** Listed records **
-.-.-

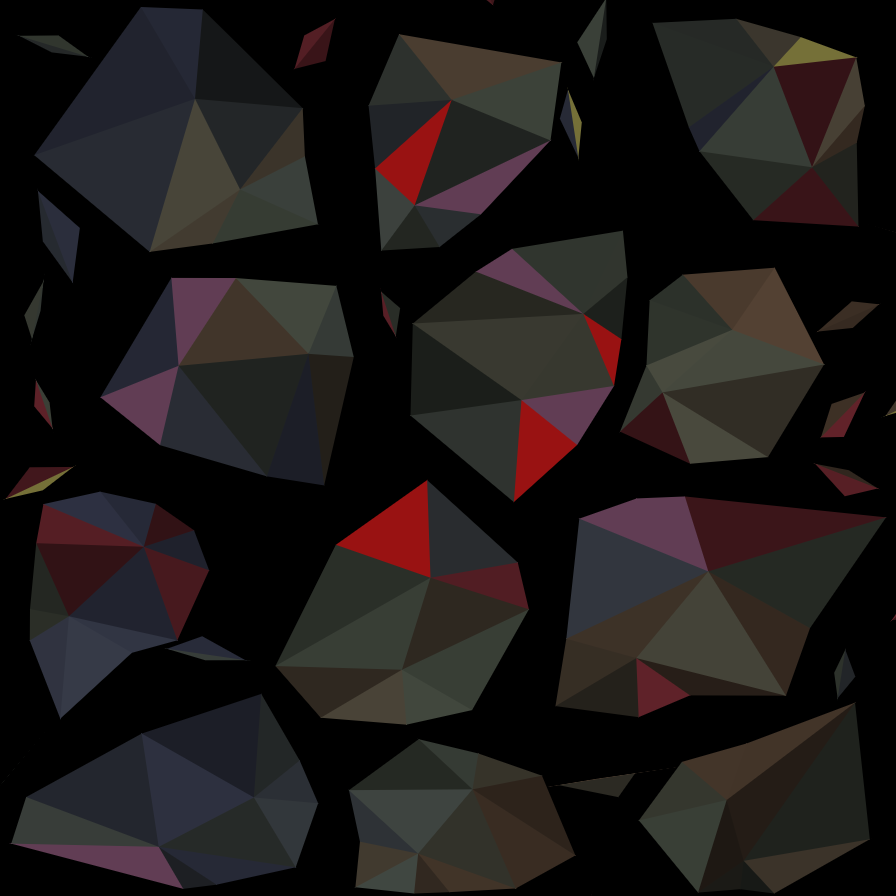
Give the GLSL for this background, as a Shadertoy shader.

```glsl
// Dark low-poly islands on black: each island is a two-hub fan of flat facets
// whose rim stays inside its own Voronoi cell, so black gaps remain between.
// Small kite-shaped shards fill the gaps wherever they clear the islands.

const ivec2 GRID = ivec2(3, 4);      // islands across and up
const int ISLANDS = 12;
const int MAX_RIM = 11;              // most rim corners per island
const float SEED = 23.0;
const float JITTER = 0.72;           // seed scatter inside a grid cell
const float FILL = 0.97;             // largest rim radius, as share of the cell
const float NOTCH = 0.36;            // depth of rim notches
const float SLIMMEST = 0.68;         // width to length of the slimmest island
const float HUB_OFFSET = 0.36;
const float SHARD_GRID = 10.0;
const float ISLAND_REDS = 0.13;      // share of red facets
const float SHARD_REDS = 0.32;
const float RARE_SHARE = 0.025;      // share of each rare accent
const float TAU = 6.28319;

const vec3 SLATE = vec3(0.14, 0.15, 0.20);
const vec3 MOSS  = vec3(0.19, 0.21, 0.18);
const vec3 UMBER = vec3(0.23, 0.18, 0.14);
const vec3 WINE  = vec3(0.28, 0.10, 0.12);
const vec3 SCARLET = vec3(0.60, 0.07, 0.07);
const vec3 OCHRE = vec3(0.46, 0.44, 0.22);
const vec3 MAUVE = vec3(0.38, 0.24, 0.33);

vec2 seeds[ISLANDS];

vec3 hash3(vec2 id) {
    vec3 q = fract((id.xyx + SEED) * vec3(0.1031, 0.1030, 0.0973));
    q += dot(q, q.yxz + 33.33);
    return fract((q.xxy + q.yzz) * q.zyx);
}

vec2 direction(float angle) { return vec2(cos(angle), sin(angle)); }

float cross2(vec2 a, vec2 b) { return a.x * b.y - a.y * b.x; }

float slope(vec2 cell, vec2 f, vec2 corner) {
    return dot(direction(TAU * hash3(cell + corner).x), f - corner);
}

float gradientNoise(vec2 p) {
    vec2 i = floor(p), f = p - i;
    vec2 u = f * f * f * (f * (f * 6.0 - 15.0) + 10.0);
    return mix(mix(slope(i, f, vec2(0, 0)), slope(i, f, vec2(1, 0)), u.x),
               mix(slope(i, f, vec2(0, 1)), slope(i, f, vec2(1, 1)), u.x), u.y);
}

// Muted tones drift over the canvas; reds gather in patches
vec3 facetColor(vec2 center, vec2 id, float reds) {
    vec3 h = hash3(id), g = hash3(id + 61.0);
    float warmth = 0.5 + 1.1 * gradientNoise(center * 2.7) + 0.5 * (h.x - 0.5);
    float light = 0.5 + 0.7 * gradientNoise(center * 3.1 + 40.0) + 0.8 * (h.y - 0.5);
    vec3 tone = mix(SLATE, MOSS, smoothstep(0.1, 0.5, warmth));
    tone = mix(tone, UMBER, smoothstep(0.5, 0.85, warmth));
    tone *= mix(0.48, 1.42, clamp(light, 0.0, 1.0));
    if (h.z + 0.5 * gradientNoise(center * 3.4 + 80.0) > 1.0 - reds)
        tone = g.y > 0.84 ? SCARLET : WINE * mix(0.65, 1.4, g.z);
    if (g.x < RARE_SHARE) tone = OCHRE;
    else if (g.x < 2.0 * RARE_SHARE) tone = MAUVE;
    return tone;
}

float edgeDistance(vec2 p, vec2 a, vec2 b) {
    return cross2(p - a, b - a) / max(length(b - a), 1e-5);
}

// Adds one smooth-edged triangle as color times coverage
void addFacet(inout vec4 sum, vec2 p, vec2 a, vec2 b, vec2 c, vec2 id, float reds) {
    float turn = sign(cross2(b - a, c - a));
    float d = max(turn * edgeDistance(p, a, b),
              max(turn * edgeDistance(p, b, c), turn * edgeDistance(p, c, a)));
    float cover = clamp(0.5 - d * iResolution.y, 0.0, 1.0);
    if (cover > 0.0) sum += cover * vec4(facetColor((a + b + c) / 3.0, id, reds), 1.0);
}

// Distance from a seed to its Voronoi border or the canvas edge
float reach(int home, vec2 dir) {
    vec2 wall = (step(0.0, dir) - seeds[home]) / dir;
    float t = min(wall.x, wall.y);
    for (int j = 0; j < ISLANDS; j++) {
        vec2 d = seeds[j] - seeds[home];
        float along = dot(d, dir);
        if (j != home && along > 1e-4) t = min(t, 0.5 * dot(d, d) / along);
    }
    return t;
}

vec2 rimPoint(int home, int k, int count, vec2 axis, float slim) {
    vec3 h = hash3(vec2(home * 16 + k, 7));
    vec2 dir = direction(TAU * (float(k) + 0.75 * (h.x - 0.5)) / float(count));
    float oval = 1.0 / length(vec2(dot(dir, axis), cross2(dir, axis) / slim));
    return seeds[home] + dir * reach(home, dir) * oval * FILL * (1.0 - NOTCH * h.y * h.y);
}

vec4 island(vec2 p) {
    int home = 0;
    for (int j = 1; j < ISLANDS; j++)
        if (distance(p, seeds[j]) < distance(p, seeds[home])) home = j;
    vec3 trait = hash3(vec2(home, 91));
    int count = 8 + int(trait.x * 4.0);
    vec2 axis = direction(trait.y * TAU);
    float slim = mix(SLIMMEST, 1.0, trait.z);
    vec2 hubs[2] = vec2[2](seeds[home] - axis * HUB_OFFSET * reach(home, -axis),
                           seeds[home] + axis * HUB_OFFSET * reach(home, axis));
    vec4 sum = vec4(0);
    vec2 a = rimPoint(home, 0, count, axis, slim);
    for (int k = 0; k < MAX_RIM; k++) {
        if (k >= count) break;
        vec2 b = rimPoint(home, (k + 1) % count, count, axis, slim);
        int sideA = dot(a - seeds[home], axis) > 0.0 ? 1 : 0;
        int sideB = dot(b - seeds[home], axis) > 0.0 ? 1 : 0;
        vec2 id = vec2(k, home + 130);
        addFacet(sum, p, hubs[sideA], a, b, id, ISLAND_REDS);
        if (sideA != sideB)
            addFacet(sum, p, hubs[sideA], b, hubs[sideB], id + vec2(20, 0), ISLAND_REDS);
        a = b;
    }
    return sum / max(sum.a, 1.0);
}

vec4 shard(vec2 p, vec2 cell) {
    vec3 h = hash3(cell + 200.0), g = hash3(cell + 300.0);
    vec2 mid = (cell + 0.5 + 0.4 * (h.xy - 0.5)) / SHARD_GRID;
    vec2 along = direction(TAU * h.z) * mix(0.025, 0.055, g.x);
    vec2 across = vec2(-along.y, along.x) * mix(0.25, 0.6, g.y);
    vec2 a = mid - along, c = mid + along;
    vec2 b = mid + across + along * (g.z - 0.5), d = mid - across * g.z;
    vec4 sum = vec4(0);
    addFacet(sum, p, a, b, c, cell + 400.0, SHARD_REDS);
    addFacet(sum, p, a, c, d, cell + 500.0, SHARD_REDS);
    if (sum.a > 0.0 && island(a).a + island(b).a + island(c).a + island(d).a + island(mid).a > 0.0)
        sum = vec4(0);
    return sum;
}

void mainImage(out vec4 fragColor, in vec2 fragCoord) {
    vec2 p = fragCoord / iResolution.xy;
    for (int j = 0; j < ISLANDS; j++) {
        vec2 cell = vec2(j % GRID.x, j / GRID.x);
        seeds[j] = (cell + 0.5 + JITTER * (hash3(cell + 10.0).xy - 0.5)) / vec2(GRID);
    }
    vec4 sum = island(p);
    if (sum.a < 1.0) {
        vec4 shards = vec4(0);
        for (int k = 0; k < 9; k++)
            shards += shard(p, floor(p * SHARD_GRID) + vec2(k % 3, k / 3) - 1.0);
        sum += (1.0 - sum.a) * shards / max(shards.a, 1.0);
    }
    fragColor = vec4(sum.rgb, 1.0);
}
```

-.-.-

** Exercise aim **
Everything in the listing except the pictures must be reproduced exactly.

** Task result **
Give the GLSL for this background, as a Shadertoy shader.

```glsl
// Dark low-poly islands on black: each island is a two-hub fan of flat facets
// whose rim stays inside its own Voronoi cell, so black gaps remain between.
// Small kite-shaped shards fill the gaps wherever they clear the islands.

const ivec2 GRID = ivec2(3, 4);      // islands across and up
const int ISLANDS = 12;
const int MAX_RIM = 11;              // most rim corners per island
const float SEED = 23.0;
const float JITTER = 0.72;           // seed scatter inside a grid cell
const float FILL = 0.97;             // largest rim radius, as share of the cell
const float NOTCH = 0.36;            // depth of rim notches
const float SLIMMEST = 0.68;         // width to length of the slimmest island
const float HUB_OFFSET = 0.36;
const float SHARD_GRID = 10.0;
const float ISLAND_REDS = 0.13;      // share of red facets
const float SHARD_REDS = 0.32;
const float RARE_SHARE = 0.025;      // share of each rare accent
const float TAU = 6.28319;

const vec3 SLATE = vec3(0.14, 0.15, 0.20);
const vec3 MOSS  = vec3(0.19, 0.21, 0.18);
const vec3 UMBER = vec3(0.23, 0.18, 0.14);
const vec3 WINE  = vec3(0.28, 0.10, 0.12);
const vec3 SCARLET = vec3(0.60, 0.07, 0.07);
const vec3 OCHRE = vec3(0.46, 0.44, 0.22);
const vec3 MAUVE = vec3(0.38, 0.24, 0.33);

vec2 seeds[ISLANDS];

vec3 hash3(vec2 id) {
    vec3 q = fract((id.xyx + SEED) * vec3(0.1031, 0.1030, 0.0973));
    q += dot(q, q.yxz + 33.33);
    return fract((q.xxy + q.yzz) * q.zyx);
}

vec2 direction(float angle) { return vec2(cos(angle), sin(angle)); }

float cross2(vec2 a, vec2 b) { return a.x * b.y - a.y * b.x; }

float slope(vec2 cell, vec2 f, vec2 corner) {
    return dot(direction(TAU * hash3(cell + corner).x), f - corner);
}

float gradientNoise(vec2 p) {
    vec2 i = floor(p), f = p - i;
    vec2 u = f * f * f * (f * (f * 6.0 - 15.0) + 10.0);
    return mix(mix(slope(i, f, vec2(0, 0)), slope(i, f, vec2(1, 0)), u.x),
               mix(slope(i, f, vec2(0, 1)), slope(i, f, vec2(1, 1)), u.x), u.y);
}

// Muted tones drift over the canvas; reds gather in patches
vec3 facetColor(vec2 center, vec2 id, float reds) {
    vec3 h = hash3(id), g = hash3(id + 61.0);
    float warmth = 0.5 + 1.1 * gradientNoise(center * 2.7) + 0.5 * (h.x - 0.5);
    float light = 0.5 + 0.7 * gradientNoise(center * 3.1 + 40.0) + 0.8 * (h.y - 0.5);
    vec3 tone = mix(SLATE, MOSS, smoothstep(0.1, 0.5, warmth));
    tone = mix(tone, UMBER, smoothstep(0.5, 0.85, warmth));
    tone *= mix(0.48, 1.42, clamp(light, 0.0, 1.0));
    if (h.z + 0.5 * gradientNoise(center * 3.4 + 80.0) > 1.0 - reds)
        tone = g.y > 0.84 ? SCARLET : WINE * mix(0.65, 1.4, g.z);
    if (g.x < RARE_SHARE) tone = OCHRE;
    else if (g.x < 2.0 * RARE_SHARE) tone = MAUVE;
    return tone;
}

float edgeDistance(vec2 p, vec2 a, vec2 b) {
    return cross2(p - a, b - a) / max(length(b - a), 1e-5);
}

// Adds one smooth-edged triangle as color times coverage
void addFacet(inout vec4 sum, vec2 p, vec2 a, vec2 b, vec2 c, vec2 id, float reds) {
    float turn = sign(cross2(b - a, c - a));
    float d = max(turn * edgeDistance(p, a, b),
              max(turn * edgeDistance(p, b, c), turn * edgeDistance(p, c, a)));
    float cover = clamp(0.5 - d * iResolution.y, 0.0, 1.0);
    if (cover > 0.0) sum += cover * vec4(facetColor((a + b + c) / 3.0, id, reds), 1.0);
}

// Distance from a seed to its Voronoi border or the canvas edge
float reach(int home, vec2 dir) {
    vec2 wall = (step(0.0, dir) - seeds[home]) / dir;
    float t = min(wall.x, wall.y);
    for (int j = 0; j < ISLANDS; j++) {
        vec2 d = seeds[j] - seeds[home];
        float along = dot(d, dir);
        if (j != home && along > 1e-4) t = min(t, 0.5 * dot(d, d) / along);
    }
    return t;
}

vec2 rimPoint(int home, int k, int count, vec2 axis, float slim) {
    vec3 h = hash3(vec2(home * 16 + k, 7));
    vec2 dir = direction(TAU * (float(k) + 0.75 * (h.x - 0.5)) / float(count));
    float oval = 1.0 / length(vec2(dot(dir, axis), cross2(dir, axis) / slim));
    return seeds[home] + dir * reach(home, dir) * oval * FILL * (1.0 - NOTCH * h.y * h.y);
}

vec4 island(vec2 p) {
    int home = 0;
    for (int j = 1; j < ISLANDS; j++)
        if (distance(p, seeds[j]) < distance(p, seeds[home])) home = j;
    vec3 trait = hash3(vec2(home, 91));
    int count = 8 + int(trait.x * 4.0);
    vec2 axis = direction(trait.y * TAU);
    float slim = mix(SLIMMEST, 1.0, trait.z);
    vec2 hubs[2] = vec2[2](seeds[home] - axis * HUB_OFFSET * reach(home, -axis),
                           seeds[home] + axis * HUB_OFFSET * reach(home, axis));
    vec4 sum = vec4(0);
    vec2 a = rimPoint(home, 0, count, axis, slim);
    for (int k = 0; k < MAX_RIM; k++) {
        if (k >= count) break;
        vec2 b = rimPoint(home, (k + 1) % count, count, axis, slim);
        int sideA = dot(a - seeds[home], axis) > 0.0 ? 1 : 0;
        int sideB = dot(b - seeds[home], axis) > 0.0 ? 1 : 0;
        vec2 id = vec2(k, home + 130);
        addFacet(sum, p, hubs[sideA], a, b, id, ISLAND_REDS);
        if (sideA != sideB)
            addFacet(sum, p, hubs[sideA], b, hubs[sideB], id + vec2(20, 0), ISLAND_REDS);
        a = b;
    }
    return sum / max(sum.a, 1.0);
}

vec4 shard(vec2 p, vec2 cell) {
    vec3 h = hash3(cell + 200.0), g = hash3(cell + 300.0);
    vec2 mid = (cell + 0.5 + 0.4 * (h.xy - 0.5)) / SHARD_GRID;
    vec2 along = direction(TAU * h.z) * mix(0.025, 0.055, g.x);
    vec2 across = vec2(-along.y, along.x) * mix(0.25, 0.6, g.y);
    vec2 a = mid - along, c = mid + along;
    vec2 b = mid + across + along * (g.z - 0.5), d = mid - across * g.z;
    vec4 sum = vec4(0);
    addFacet(sum, p, a, b, c, cell + 400.0, SHARD_REDS);
    addFacet(sum, p, a, c, d, cell + 500.0, SHARD_REDS);
    if (sum.a > 0.0 && island(a).a + island(b).a + island(c).a + island(d).a + island(mid).a > 0.0)
        sum = vec4(0);
    return sum;
}

void mainImage(out vec4 fragColor, in vec2 fragCoord) {
    vec2 p = fragCoord / iResolution.xy;
    for (int j = 0; j < ISLANDS; j++) {
        vec2 cell = vec2(j % GRID.x, j / GRID.x);
        seeds[j] = (cell + 0.5 + JITTER * (hash3(cell + 10.0).xy - 0.5)) / vec2(GRID);
    }
    vec4 sum = island(p);
    if (sum.a < 1.0) {
        vec4 shards = vec4(0);
        for (int k = 0; k < 9; k++)
            shards += shard(p, floor(p * SHARD_GRID) + vec2(k % 3, k / 3) - 1.0);
        sum += (1.0 - sum.a) * shards / max(shards.a, 1.0);
    }
    fragColor = vec4(sum.rgb, 1.0);
}
```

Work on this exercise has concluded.